▸ **Task prompt**: The answer must repeat every record exactly, with all pictures omitted.

Saved data entries
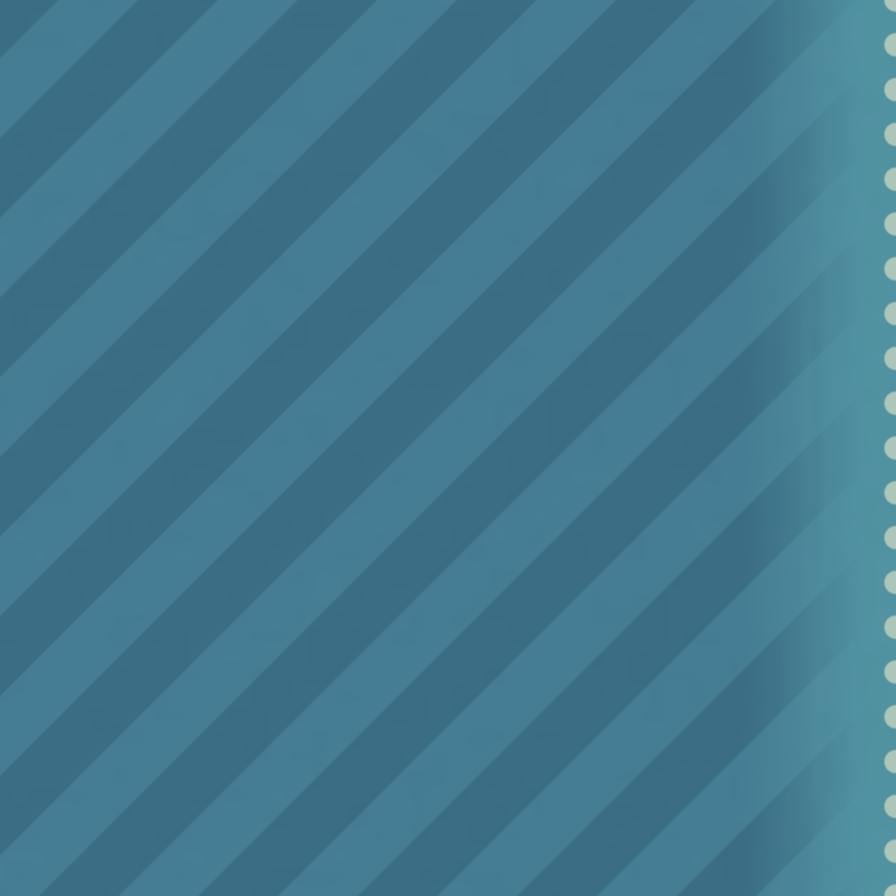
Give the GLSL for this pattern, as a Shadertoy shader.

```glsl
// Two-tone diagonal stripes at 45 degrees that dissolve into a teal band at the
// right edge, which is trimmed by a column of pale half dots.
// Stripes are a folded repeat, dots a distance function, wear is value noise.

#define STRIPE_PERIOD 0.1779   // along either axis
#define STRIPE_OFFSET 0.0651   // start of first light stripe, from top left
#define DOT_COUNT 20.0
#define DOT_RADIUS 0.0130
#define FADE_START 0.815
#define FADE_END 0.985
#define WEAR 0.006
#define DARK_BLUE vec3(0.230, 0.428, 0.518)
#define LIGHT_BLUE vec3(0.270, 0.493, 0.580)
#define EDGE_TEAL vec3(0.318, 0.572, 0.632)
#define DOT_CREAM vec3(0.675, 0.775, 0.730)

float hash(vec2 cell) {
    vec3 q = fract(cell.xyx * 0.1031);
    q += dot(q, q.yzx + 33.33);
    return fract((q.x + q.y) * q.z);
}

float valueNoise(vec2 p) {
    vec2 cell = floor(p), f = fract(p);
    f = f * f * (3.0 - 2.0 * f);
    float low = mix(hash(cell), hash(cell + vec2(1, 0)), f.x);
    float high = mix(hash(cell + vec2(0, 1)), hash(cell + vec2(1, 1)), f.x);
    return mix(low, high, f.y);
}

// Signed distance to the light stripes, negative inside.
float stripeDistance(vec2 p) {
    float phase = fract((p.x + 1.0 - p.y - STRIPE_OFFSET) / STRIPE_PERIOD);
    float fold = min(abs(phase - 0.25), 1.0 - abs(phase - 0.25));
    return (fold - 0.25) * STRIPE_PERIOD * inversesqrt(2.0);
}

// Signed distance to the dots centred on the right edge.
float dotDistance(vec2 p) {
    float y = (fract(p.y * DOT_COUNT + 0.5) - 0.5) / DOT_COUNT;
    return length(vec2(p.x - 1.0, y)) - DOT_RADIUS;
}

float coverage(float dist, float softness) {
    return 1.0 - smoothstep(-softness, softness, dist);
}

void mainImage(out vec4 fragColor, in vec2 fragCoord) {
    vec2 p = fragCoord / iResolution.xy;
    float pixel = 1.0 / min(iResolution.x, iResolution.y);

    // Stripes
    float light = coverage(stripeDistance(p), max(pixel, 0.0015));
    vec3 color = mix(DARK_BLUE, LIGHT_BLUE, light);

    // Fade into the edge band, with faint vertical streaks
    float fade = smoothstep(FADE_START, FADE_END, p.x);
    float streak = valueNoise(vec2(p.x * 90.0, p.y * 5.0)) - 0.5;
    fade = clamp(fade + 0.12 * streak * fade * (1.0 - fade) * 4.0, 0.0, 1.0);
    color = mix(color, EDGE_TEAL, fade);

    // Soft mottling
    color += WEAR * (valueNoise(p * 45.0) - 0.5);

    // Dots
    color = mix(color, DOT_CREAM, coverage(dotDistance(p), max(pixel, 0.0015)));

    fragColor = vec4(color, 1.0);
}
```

▸ **Exercise response**:
Give the GLSL for this pattern, as a Shadertoy shader.

```glsl
// Two-tone diagonal stripes at 45 degrees that dissolve into a teal band at the
// right edge, which is trimmed by a column of pale half dots.
// Stripes are a folded repeat, dots a distance function, wear is value noise.

#define STRIPE_PERIOD 0.1779   // along either axis
#define STRIPE_OFFSET 0.0651   // start of first light stripe, from top left
#define DOT_COUNT 20.0
#define DOT_RADIUS 0.0130
#define FADE_START 0.815
#define FADE_END 0.985
#define WEAR 0.006
#define DARK_BLUE vec3(0.230, 0.428, 0.518)
#define LIGHT_BLUE vec3(0.270, 0.493, 0.580)
#define EDGE_TEAL vec3(0.318, 0.572, 0.632)
#define DOT_CREAM vec3(0.675, 0.775, 0.730)

float hash(vec2 cell) {
    vec3 q = fract(cell.xyx * 0.1031);
    q += dot(q, q.yzx + 33.33);
    return fract((q.x + q.y) * q.z);
}

float valueNoise(vec2 p) {
    vec2 cell = floor(p), f = fract(p);
    f = f * f * (3.0 - 2.0 * f);
    float low = mix(hash(cell), hash(cell + vec2(1, 0)), f.x);
    float high = mix(hash(cell + vec2(0, 1)), hash(cell + vec2(1, 1)), f.x);
    return mix(low, high, f.y);
}

// Signed distance to the light stripes, negative inside.
float stripeDistance(vec2 p) {
    float phase = fract((p.x + 1.0 - p.y - STRIPE_OFFSET) / STRIPE_PERIOD);
    float fold = min(abs(phase - 0.25), 1.0 - abs(phase - 0.25));
    return (fold - 0.25) * STRIPE_PERIOD * inversesqrt(2.0);
}

// Signed distance to the dots centred on the right edge.
float dotDistance(vec2 p) {
    float y = (fract(p.y * DOT_COUNT + 0.5) - 0.5) / DOT_COUNT;
    return length(vec2(p.x - 1.0, y)) - DOT_RADIUS;
}

float coverage(float dist, float softness) {
    return 1.0 - smoothstep(-softness, softness, dist);
}

void mainImage(out vec4 fragColor, in vec2 fragCoord) {
    vec2 p = fragCoord / iResolution.xy;
    float pixel = 1.0 / min(iResolution.x, iResolution.y);

    // Stripes
    float light = coverage(stripeDistance(p), max(pixel, 0.0015));
    vec3 color = mix(DARK_BLUE, LIGHT_BLUE, light);

    // Fade into the edge band, with faint vertical streaks
    float fade = smoothstep(FADE_START, FADE_END, p.x);
    float streak = valueNoise(vec2(p.x * 90.0, p.y * 5.0)) - 0.5;
    fade = clamp(fade + 0.12 * streak * fade * (1.0 - fade) * 4.0, 0.0, 1.0);
    color = mix(color, EDGE_TEAL, fade);

    // Soft mottling
    color += WEAR * (valueNoise(p * 45.0) - 0.5);

    // Dots
    color = mix(color, DOT_CREAM, coverage(dotDistance(p), max(pixel, 0.0015)));

    fragColor = vec4(color, 1.0);
}
```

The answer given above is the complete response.